▶ Task item
Could you copy every line of the data that contains "folded"?

*** Opening of Provided records ***

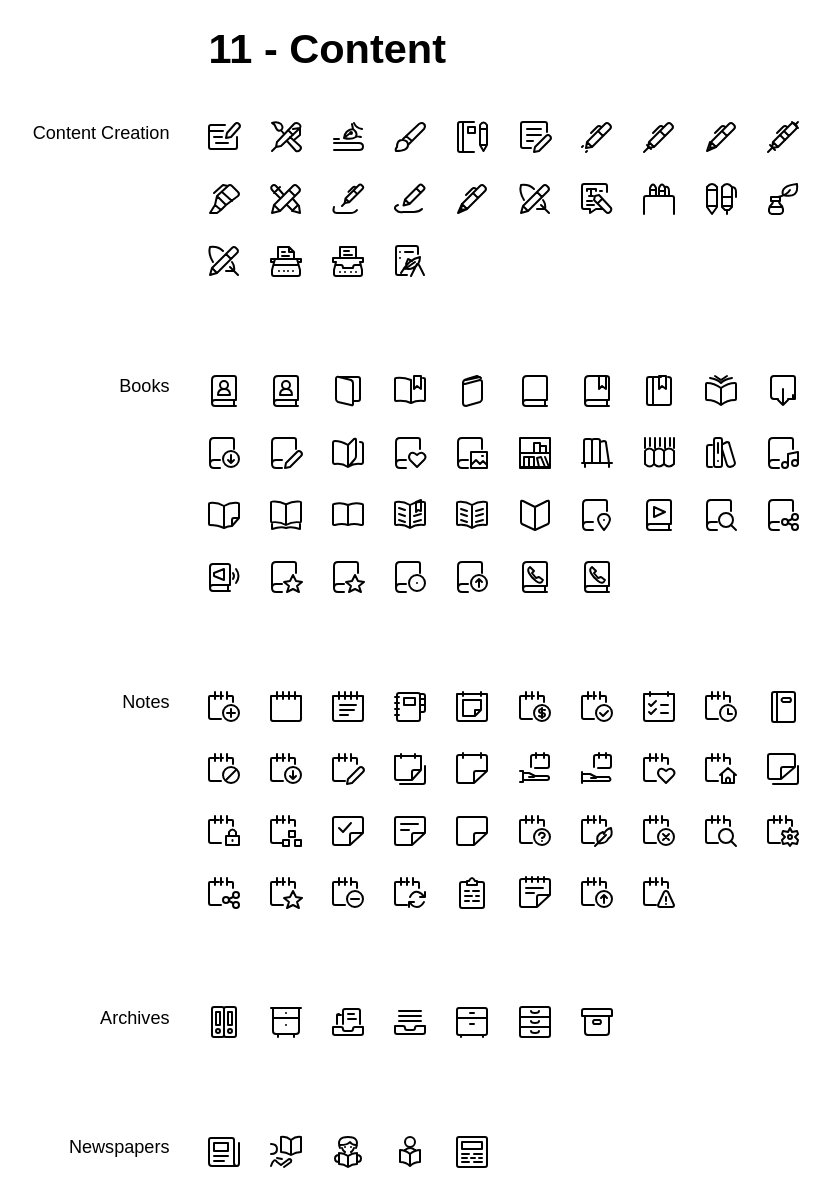
<!DOCTYPE html>
<html lang="en">
<head>
<meta charset="utf-8">
<title>11 - Content</title>
<style>
:root{--ink:#000;--paper:#fff}
html,body{margin:0;background:var(--paper);overflow:hidden}
.sheet{display:block;width:832px;height:1200px;font-family:"Liberation Sans",Arial,sans-serif;fill:var(--ink)}
.heading{font-size:41.5px;font-weight:700}
.label{font-size:18.1px;text-anchor:end}
.icons{fill:none;stroke:var(--ink);stroke-width:2;stroke-linecap:round;stroke-linejoin:round}
.icons svg{overflow:visible}
</style>
</head>
<body>
<svg class="sheet" viewBox="0 0 832 1200">
<defs>
<path id="pen" d="M5 27l1-6L24 3q2-2 4 0l1 1q2 2 0 4L11 26ZM17 10l5 5M6 21l5 5M20 6q-2-2-4 0l-6 6"/>
<path id="pencil" d="M2 30l2-8L23 3q2-2 4 0l2 2q2 2 0 4L10 28ZM19 7l6 6M4 22l6 6"/>
<path id="small-pencil" d="M15 31l1-5L27 15q2-2 4 0t0 4L20 30Z"/>
<path id="feather-cross" d="M2 30l2-7L24 3q2-2 4 0l1 1q2 2 0 4L9 28ZM18 9l5 5M4 23l5 5M5 17Q0 9 2 2q8-1 13 4M24 17q3 4 2 9h-8M22 22l8 8"/>
<path id="pad" d="M13 28H3q-2 0-2-2V6q0-1 1-1H7M13 5h2M19 5h5q1 0 1 1v5M7 5h4M7 1v7M13 1v7M19 1v7"/>
<path id="book-corner" d="M26 12V3q0-2-2-2H6Q2 1 2 5V27q0 4 4 4h6M2 27q0-4 4-4h6"/>
<path id="book" d="M4 28V5q0-4 4-4H26q2 0 2 2V25H7q-3 0-3 3t3 3H28M26 25v6"/>
<path id="open-book" d="M16 6Q9 2 2 3q-1 0-1 1V25q0 1 1 1 8-1 14 3 6-4 14-3 1 0 1-1V4q0-1-1-1-7-1-14 3V29"/>
<path id="folded-note" d="M18 30H3q-2 0-2-2V4q0-2 2-2H29q2 0 2 2V18L18 30V20q0-2 2-2H31"/>
<circle id="badge" cx="23" cy="22" r="8"/>
<g id="badge-down"><use href="#badge"/><path d="M23 18v8M20 23l3 3 3-3"/></g>
<g id="badge-up"><use href="#badge"/><path d="M23 26v-8M20 21l3-3 3 3"/></g>
<path id="star" d="M23 14l3 6 6 1-5 4 2 6-6-3-6 3 2-6-5-4 6-1Z"/>
<path id="heart" d="M23 30l-7-7q-2-3 0-6t7 1q4-4 7-1t0 6Z"/>
<g id="lens"><circle cx="21" cy="21" r="7"/><path d="M26 26l5 5"/></g>
<g id="share"><circle cx="18" cy="23" r="3"/><circle cx="28" cy="18" r="3"/><circle cx="28" cy="28" r="3"/><path d="M21 22l4-2M21 24l4 2"/></g>
<path id="contact" d="M10 20q0-6 6-6t6 6ZM12 10a4 4 0 1 0 8 0a4 4 0 1 0-8 0"/>
<path id="phone" d="M11 6q-3 2-1 6t7 8 7-1l-4-3-3 1-4-5 2-2Z"/>
<path id="bookmark" d="M18 1V14l3-3 4 3V1Z"/>
<path id="typewriter" d="M4 20H28M5 14H1v3H4M27 14h4v3H28M5 14H27L30 25V29q0 2-2 2H4q-2 0-2-2V25ZM9 26h0M14 26h0M18 26h0M23 26h0"/>
</defs>

<text class="heading" x="208.500" y="63">11 - Content</text>
<text class="label" x="169.500" y="139">Content Creation</text>
<text class="label" x="169.500" y="392">Books</text>
<text class="label" x="169.500" y="708">Notes</text>
<text class="label" x="169.500" y="1024">Archives</text>
<text class="label" x="169.500" y="1153">Newspapers</text>

<g class="icons" id="content-creation">
<g transform="translate(208 121)">
<path d="M17 4H3q-2 0-2 2V26q0 2 2 2H27q2 0 2-2V16M1 10H15M6 16h8M8 22H20M18 17l1-5 8-9q2-2 4 0t0 4L23 16Z"/>
<svg x="62"><path d="M2 30l4-4M6 26l1-5L24 3q2-2 5 0t0 5L11 25ZM18 9l5 5M2 2q3 1 4 5 2 4 5 2t0-6Q7 0 2 2ZM11 9l3 4M17 20l9 10q2 1 4-1t0-4L20 16M23 8l7-1v7l-6 5"/></svg>
<svg x="124"><path d="M12 17q1-8 9-9 5 4 3 8-5 3-12 1ZM21 8L20 3M24 15l5 1M22 2q2 5 8 6M12 17l5-4M2 22H27q4 0 4 3.500t-4 3.500H2M2 18h5"/><circle cx="19" cy="12" r="1"/></svg>
<path transform="translate(186)" d="M2 30q-1-2 1-4 0-7 5-7 6 0 6 5 0 6-12 6ZM9 18L25 3q3-2 5 0t0 5L14 24M12 15l6 5"/>
<path transform="translate(248)" d="M18 1H4Q2 1 2 3V29q0 2 2 2H18M7 1V31M12 6h7v6h-7ZM24 8V24l3.500 6 3.500-6V8ZM24 8V4q3.500-5 7 0V8M24 24h7"/>
<svg x="311"><path d="M28 11V3q0-2-2-2H4Q2 1 2 3V25q0 2 2 2h8M8 8h14M8 14h14M8 20h6"/><use href="#small-pencil"/></svg>
<svg x="373"><use href="#pen"/><path d="M1 26l1-1M5 31l1-1"/></svg>
<svg x="435"><use href="#pen"/><path d="M1 31l4-4M4 24l4 4"/></svg>
<svg x="497"><use href="#pen"/><path d="M5 21L2 30l9-4"/></svg>
<svg x="559"><use href="#pen"/><path d="M1 31l4-4M3 24l5 5M28 4l3-3M25 1l6 6M13 14l5 5"/></svg>
</g>
<g transform="translate(208 183)">
<path d="M2 30l5-8 6 5-4 3ZM7 22l2-9 9 9-5 5M9 13L20 3q2-2 4 0l6 6q2 2 0 4L18 22M14 9l10 9M20 3l-5-1-9 8"/>
<svg x="62"><use href="#pencil"/><path d="M13 11L6 3Q4 1 2 3t1 5l7 7M17 22l6 6 7 2-1-7-6-7M4 10l6-6M22 28l6-6"/></svg>
<svg x="124"><use href="#pen" transform="translate(9) scale(.74)" stroke-width="2.700"/><path d="M10 23l3-3M2 24q-2 6 3 6H18q5 0 7-3"/></svg>
<svg x="186"><use href="#pencil" transform="translate(8) scale(.75)" stroke-width="2.700"/><path d="M4 22q-5 2-2 5t7 2H20q5 0 8-3"/></svg>
<svg x="248"><use href="#pen"/><path d="M6 21L2 30l9-4"/></svg>
<use href="#feather-cross" x="311"/>
<path transform="translate(373)" d="M26 9V3q0-2-2-2H3Q1 1 1 3V24q0 2 2 2H9v4l6-4h6M6 8V6h9v2M10 6v7M8 13h4M19 8h2M6 18h5M6 22h7M14 13l4-1L30 25q1 2-1 4t-4 0L13 17ZM17 20l4-4"/>
<path transform="translate(435)" d="M1 31V15q0-2 2-2H29q2 0 2 2V31M7 13V5q3-7 6 0v8M7 7h6M16 13V5q3-7 6 0v8M16 8h6M22 4q4-1 4 4v5"/>
<path transform="translate(497)" d="M2 7V24l5 7 5-7V7ZM2 7V4q5-6 10 0V7M2 23H12M17 8V24l3 3h4l3-3V4q-5-6-10 0ZM17 14H27M17 23H27M22 27v4M27 4q4 0 4 5v5"/>
<path transform="translate(559)" d="M4 14h9v4H4ZM6 18q0 3-3 5-3 7 2 8h8q5-1 2-8-3-2-3-5M3 24H14M11 14Q20 12 23 7M16 12Q13 3 30 1q2 15-14 11Z"/>
</g>
<g transform="translate(208 245)">
<use href="#feather-cross"/>
<svg x="62"><use href="#typewriter"/><path d="M8 14V2H19l5 5v7M19 2v5h5M12 7h3M12 11h7"/></svg>
<svg x="124"><path d="M4 20H9q2 0 2 3H21q0-3 2-3h5M5 13H1v4H4M27 13h4v4H28M3 13H29M4 17L2 25v4q0 2 2 2H28q2 0 2-2V25L28 17M8 13V2H24V13M12 6h5M12 10h8M8 27h0M13 27h0M19 27h0M24 27h0"/></svg>
<path transform="translate(186)" d="M24 9V3q0-2-2-2H4Q2 1 2 3V28q0 2 2 2h9M6 7h0M11 7h8M6 13h0M7 28Q15 14 26 12q0 8-7 11-4 2-9 0M12 19l2-5 4 2M23 19l-6 12M25 20l5 10M11 24l10-7"/>
</g>
</g>

<g class="icons" id="books">
<g transform="translate(208 375)">
<use href="#book"/><use href="#contact"/>
<svg x="62"><use href="#book"/><use href="#contact"/></svg>
<path transform="translate(124)" d="M4 4q0-3 3-2L19 5q2 1 2 3V29q0 2-2 1L6 27q-2-1-2-3ZM7 2H26q2 0 2 2V24q0 2-2 2H21"/>
<svg x="186"><path d="M17 5Q9 2 2 3q-1 0-1 1V25q0 1 1 1 9-1 15 2 6-3 13-2 1 0 1-1V4q0-1-2-1M17 5V28"/><use href="#bookmark" x="2"/></svg>
<path transform="translate(248)" d="M7 8q0-3 4-4l10-3 4 2M7 8v20q0 3 3 3l14-4q2-1 2-3V7q0-2-2-2L9 9q-2 0-2-2M10 5L24 2"/>
<use href="#book" x="311"/>
<svg x="373"><path d="M18 1H8Q4 1 4 5V28q0 3 3 3H28M4 28q0-3 3-3H28V3q0-2-3-2M26 25v6"/><use href="#bookmark"/></svg>
<svg x="435"><path d="M18 2H6Q4 2 4 4V28q0 2 2 2H26q2 0 2-2V4q0-2-3-2M10 2V30"/><use href="#bookmark" x="-2"/></svg>
<path transform="translate(497)" d="M16 13Q9 8 2 8q-1 0-1 1V24q0 1 1 1 8 0 14 5 6-5 14-5 1 0 1-1V9q0-1-1-1-7 0-14 5V30M5 3q7 1 11 5 4-4 11-5M10 1l6 4 6-4"/>
<path transform="translate(559)" d="M11 24H7q-3 0-3-3V4q0-3 3-3H26q2 0 2 2V24H21M4 21q0 3 3 3M26 24v-4M16 14V30M11 25l5 5 5-5"/>
</g>
<g transform="translate(208 437)">
<use href="#book-corner"/><use href="#badge-down"/>
<svg x="62"><use href="#book-corner"/><use href="#small-pencil"/></svg>
<path transform="translate(124)" d="M16 8Q9 4 3 4 1 4 1 6V25q0 2 2 2 7-1 13 3V8L22 2q2-1 2 1V19q0 2-1 3l-7 8q6-4 13-3 2 0 2-2V7q0-2-3-2"/>
<svg x="186"><use href="#book-corner"/><use href="#heart"/></svg>
<svg x="248"><use href="#book-corner"/><path d="M15 15H31V31H15ZM15 28l5-5 4 4 3-3 4 4M26 19h1"/></svg>
<path transform="translate(311)" d="M1 1H31V31H1ZM1 16H31M1 30H31M15 16V6h6V16M21 16V9h6v7M5 30V20h5V30M10 30V20h5V30M18 21l4-1 4 10M26 20l4 10M18 21l2 9"/>
<path transform="translate(373)" d="M1 26H31M4 26v4M28 26v4M3 26V4q0-2 2-2H9q2 0 2 2V26M11 4q0-2 2-2h4q2 0 2 2V26M19 5l4-1q2 0 2 2l3 20H19"/>
<path transform="translate(435)" d="M2 1V11M7 1v8M12 1V11M17 1v8M22 1V11M27 1v8M31 1V11M2 14q4-5 9 0V27q-4 5-9 0ZM11 14q5-5 10 0V27q-5 5-10 0M21 14q5-5 10 0V27q-5 5-10 0"/>
<path transform="translate(497)" d="M7 8H4Q2 8 2 10V28q0 2 2 2H7M9 3q0-2 2-2h4q2 0 2 2V28q0 2-2 2H11q-2 0-2-2ZM13 6V16M13 24h0M18 7l4-2q2 0 2 1l6 20q0 2-2 3l-3 1q-2 0-3-2l-5-16"/>
<svg x="559"><use href="#book-corner"/><circle cx="18" cy="28" r="3"/><circle cx="28" cy="26" r="3"/><path d="M21 28V17l10-2V26"/></svg>
</g>
<g transform="translate(208 499)">
<path d="M16 7Q9 3 2 4q-1 0-1 1V25q0 1 1 1 8 0 14 3 4-2 8-2l7-8V5q0-1-1-1-7-1-14 3V29M24 27V21q0-2 2-2h5"/>
<svg x="62"><use href="#open-book" transform="scale(1 .9)"/><path d="M2 25v5q9-3 14-1 5-2 14 1V25"/></svg>
<path transform="translate(124)" d="M16 6Q9 3 2 5 1 5 1 6V25q0 1 2 1 7-2 13 0 6-2 13 0 2 0 2-1V6q0-1-1-1-7-2-14 1V26"/>
<svg x="186"><use href="#open-book"/><path d="M5 9l6 2M5 15l6 2M5 21l6 2M20 17l7-2M20 23l7-2M22 3V13l2-2 3 1V1Z"/></svg>
<svg x="248"><use href="#open-book"/><path d="M5 10l6 2M5 15l6 2M5 21l6 2M20 12l7-2M20 17l7-2M20 23l7-2"/></svg>
<path transform="translate(311)" d="M16 8L4 2Q2 1 2 3V23q0 1 1 2l13 6 13-6q1-1 1-2V3q0-2-2-1ZV31"/>
<svg x="373"><use href="#book-corner"/><path d="M23 31q-6-7-6-11 1-5 6-5t6 5q0 4-6 11ZM23 21h0"/></svg>
<svg x="435"><use href="#book"/><path d="M11 8V18l11-5Z"/></svg>
<svg x="497"><use href="#book-corner"/><use href="#lens"/></svg>
<svg x="559"><use href="#book-corner"/><use href="#share"/></svg>
</g>
<g transform="translate(208 561)">
<path d="M2 27V6q0-3 3-3H20q2 0 2 2V24H5q-3 0-3 3t3 3H22M20 24v6M6 12l10-4V19L6 15ZM25 12q2 3 0 6M28 8q5 7 0 14"/>
<svg x="62"><use href="#book-corner"/><use href="#star"/></svg>
<svg x="124"><use href="#book-corner"/><use href="#star"/></svg>
<svg x="186"><use href="#book-corner"/><use href="#badge"/><path d="M23 22h0"/></svg>
<svg x="248"><use href="#book-corner"/><use href="#badge-up"/></svg>
<svg x="311"><use href="#book"/><use href="#phone"/></svg>
<svg x="373"><use href="#book"/><use href="#phone"/></svg>
</g>
</g>

<g class="icons" id="notes">
<g transform="translate(208 691)">
<use href="#pad"/><use href="#badge"/><path d="M19 22h8M23 18v8"/>
<path transform="translate(62)" d="M1 5H31V28q0 2-2 2H3q-2 0-2-2ZM7 1v7M13 1v7M19 1v7M25 1v7"/>
<path transform="translate(124)" d="M1 5H31V28q0 2-2 2H3q-2 0-2-2ZM7 1v7M13 1v7M19 1v7M25 1v7M8 14H24M8 19H22M8 24h8"/>
<path transform="translate(186)" d="M3 4q0-2 2-2H24q2 0 2 2V28q0 2-2 2H5q-2 0-2-2ZM1 6H5M1 12H5M1 18H5M1 24H5M10 7H21v7H10ZM26 3h3q2 0 2 2V19q0 2-2 2H26M26 8h5M26 14h5"/>
<path transform="translate(248)" d="M1 3H31V28q0 2-2 2H3q-2 0-2-2ZM7 1V5M25 1V5M7 9H25V19l-6 6H7ZM19 25V19h6"/>
<svg x="311"><use href="#pad"/><use href="#badge"/><path d="M26 19q-6-2-6 1 0 2 3 2t3 2q0 3-6 1M23 17v10"/></svg>
<svg x="373"><use href="#pad"/><use href="#badge"/><path d="M19 22l3 3 5-5"/></svg>
<path transform="translate(435)" d="M1 3H31V28q0 2-2 2H3q-2 0-2-2ZM7 1V5M25 1V5M6 13l2 2 5-5M6 21l2 2 5-5M18 14h7M18 22h7"/>
<svg x="497"><use href="#pad"/><use href="#badge"/><path d="M23 18v5h4"/></svg>
<path transform="translate(559)" d="M5 3q0-2 2-2H26q2 0 2 2V29q0 2-2 2H7q-2 0-2-2ZM10 1V31M16 7h7q2 2 0 4H16q-3-2 0-4Z"/>
</g>
<g transform="translate(208 753)">
<use href="#pad"/><use href="#badge"/><path d="M18 27l10-10"/>
<svg x="62"><use href="#pad"/><use href="#badge-down"/></svg>
<svg x="124"><use href="#pad"/><use href="#small-pencil"/></svg>
<path transform="translate(186)" d="M18 27H3q-2 0-2-2V3H27V17l-9 10V19q0-2 2-2h7M7 1V5M21 1V5M6 31H29q2 0 2-2V13"/>
<svg x="248"><use href="#folded-note"/><path d="M7 0V5M25 0V5"/></svg>
<path transform="translate(311)" d="M12 14V4q0-2 2-2H28q2 0 2 2V13q0 2-2 2H16M17 0V5M25 0V5M1 18H4V29H1M4 20h6l6 3h12q2 0 2 2t-2 2H4M10 24h5"/>
<path transform="translate(373)" d="M13 14V4q0-2 2-2H28q2 0 2 2V13q0 2-2 2H17M18 0V5M25 0V5M1 19V30M1 21h8l6 3h13q3 3 0 4H1M10 25h5"/>
<svg x="435"><use href="#pad"/><use href="#heart"/></svg>
<svg x="497"><use href="#pad"/><path d="M15 22l8-7 8 7M17 21v9H29V21M21 30V26q2-3 4 0v4"/></svg>
<path transform="translate(559)" d="M14 26H3q-2 0-2-2V3q0-2 2-2H26q2 0 2 2V14L14 26V16q0-2 2-2H28M6 31H29q2 0 2-2V13"/>
</g>
<g transform="translate(208 815)">
<use href="#pad"/><path d="M18 21H31V30H18ZM21 21V17q3.500-5 7 0v4M24.500 25v1"/>
<svg x="62"><use href="#pad"/><path d="M19 16h6v6H19ZM13 25h6v6H13ZM25 25h6v6H25Z"/></svg>
<svg x="124"><use href="#folded-note"/><path d="M7 13l4 4 8-9"/></svg>
<svg x="186"><use href="#folded-note"/><path d="M7 9H24M7 15h8"/></svg>
<use href="#folded-note" x="248"/>
<svg x="311"><use href="#pad"/><use href="#badge"/><path d="M20 20q1-3 4-2t1 4l-2 1M23 26h0"/></svg>
<svg x="373"><use href="#pad"/><path d="M14 31L25 20M17 28Q14 20 22 17l1 2q2-5 7-6 2 8-2 10l-1 1q-2 5-10 4Z"/></svg>
<svg x="435"><use href="#pad"/><use href="#badge"/><path d="M20 19l6 6M26 19l-6 6"/></svg>
<svg x="497"><use href="#pad"/><use href="#lens"/></svg>
<svg x="559"><use href="#pad"/><path d="M23 13l2 4 5-1 1 3-3 3 3 3-1 4-5-1-2 3-2-3-5 1-1-4 3-3-3-3 1-3 5 1Z"/><circle cx="23" cy="22" r="2"/></svg>
</g>
<g transform="translate(208 877)">
<use href="#pad"/><use href="#share"/>
<svg x="62"><use href="#pad"/><use href="#star"/></svg>
<svg x="124"><use href="#pad"/><use href="#badge"/><path d="M19 22h8"/></svg>
<svg x="186"><use href="#pad"/><path d="M16 20q3-6 8-5 4 1 6 5M31 15v5H26M30 25q-3 5-7 5-5 0-7-5M15 30V25h5"/></svg>
<path transform="translate(248)" d="M11 5H6Q4 5 4 7V29q0 2 2 2H26q2 0 2-2V7q0-2-2-2H21M11 8V4h2q3-6 6 0h2V8ZM9 14h4M17 14h6M9 19h7M20 19h3M9 24h4M17 24h6"/>
<svg x="311"><use href="#folded-note"/><path d="M7 0V5M13 0V5M19 0V5M25 0V5M7 11H24M7 16h8"/></svg>
<svg x="373"><use href="#pad"/><use href="#badge-up"/></svg>
<svg x="435"><use href="#pad"/><path d="M21 15q2-2 4 0l6 13q0 2-2 2H17q-2 0-2-2ZM23 20v4M23 27h0"/></svg>
</g>
</g>

<g class="icons" id="archives" transform="translate(208 1006)">
<path d="M4 3q0-2 2-2h8q2 0 2 2V29q0 2-2 2H6q-2 0-2-2ZM16 3q0-2 2-2h8q2 0 2 2V29q0 2-2 2H18q-2 0-2-2M8 6h4V19H8ZM20 6h4V19H20Z"/><circle cx="10" cy="25" r="2"/><circle cx="22" cy="25" r="2"/>
<path transform="translate(62)" d="M1 2H31M3 2V25q0 3 3 3H26q3 0 3-3V2M3 12H29M16 7h0M16 19h0M8 28v3M24 28v3"/>
<path transform="translate(124)" d="M1 21H9q2 0 2 2t2 2h6q2 0 2-2t2-2h8v6q0 2-2 2H3q-2 0-2-2ZM5 18V9H9M11 18V5q0-2 2-2H26q2 0 2 2V18M16 8h6M16 13h8M5 9q0-1 2-1"/>
<path transform="translate(186)" d="M1 20H9q2 0 2 2t2 2h6q2 0 2-2t2-2h8v6q0 2-2 2H3q-2 0-2-2ZM5 5H27M5 10H27M5 15H27"/>
<path transform="translate(248)" d="M1 4q0-2 2-2H29q2 0 2 2V27q0 2-2 2H3q-2 0-2-2ZM1 12H31M14 7h4M14 18h4M5 29v2M27 29v2"/>
<path transform="translate(311)" d="M1 3q0-2 2-2H29q2 0 2 2V29q0 2-2 2H3q-2 0-2-2ZM1 11H31M1 21H31M12 5q0 2 4 2t4-2M12 15q0 2 4 2t4-2M12 25q0 2 4 2t4-2"/>
<path transform="translate(373)" d="M1 5q0-2 2-2H29q2 0 2 2V10H1ZM4 10V26q0 3 3 3H25q3 0 3-3V10M13 14h6q2 2 0 4H13q-2-2 0-4Z"/>
</g>

<g class="icons" id="newspapers" transform="translate(208 1136)">
<path d="M1 4q0-2 2-2H24q2 0 2 2V27q0 3 3 3H4q-3 0-3-3ZM31 7V27q0 3-2 3M6 7H20v8H6ZM6 20H20M6 25H16"/>
<svg x="62"><path d="M21 4Q16 0 11 1V16q5 0 10 3 5-3 10-3V1Q26 0 21 4V19M1 8q6 0 6 5t-6 5M1 30q3-9 6-4l4 3 8-6q3 0 2 3l-7 5M7 22l5 1"/></svg>
<svg x="124"><path d="M8 12Q4 1 16 1t8 11M8 9q8 0 10-3 2 3 6 3M10 12q1 3 3 4M22 12q-1 3-3 4M13 11h0M19 11h0M16 20q-4-3-9-3V28q5 0 9 3 4-3 9-3V17q-5 0-9 3V31M7 19q-4 0-4 3.500T7 26M25 19q4 0 4 3.500T25 26"/></svg>
<svg x="186"><circle cx="16" cy="6" r="5"/><path d="M11 14q5-4 10 0M16 18q-5-4-10-4V26q6 0 10 4 4-4 10-4V14q-5 0-10 4V30"/></svg>
<path transform="translate(248)" d="M1 3q0-2 2-2H29q2 0 2 2V29q0 2-2 2H3q-2 0-2-2ZM6 6H26v7H6ZM6 18h7M18 18h8M6 22h5M15 22h4M23 22h3M6 26h7M18 26h8"/>
</g>
</svg>
</body>
</html>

*** Close of Provided records ***

▶ Result below
<path id="folded-note" d="M18 30H3q-2 0-2-2V4q0-2 2-2H29q2 0 2 2V18L18 30V20q0-2 2-2H31"/>
<svg x="248"><use href="#folded-note"/><path d="M7 0V5M25 0V5"/></svg>
<svg x="124"><use href="#folded-note"/><path d="M7 13l4 4 8-9"/></svg>
<svg x="186"><use href="#folded-note"/><path d="M7 9H24M7 15h8"/></svg>
<use href="#folded-note" x="248"/>
<svg x="311"><use href="#folded-note"/><path d="M7 0V5M13 0V5M19 0V5M25 0V5M7 11H24M7 16h8"/></svg>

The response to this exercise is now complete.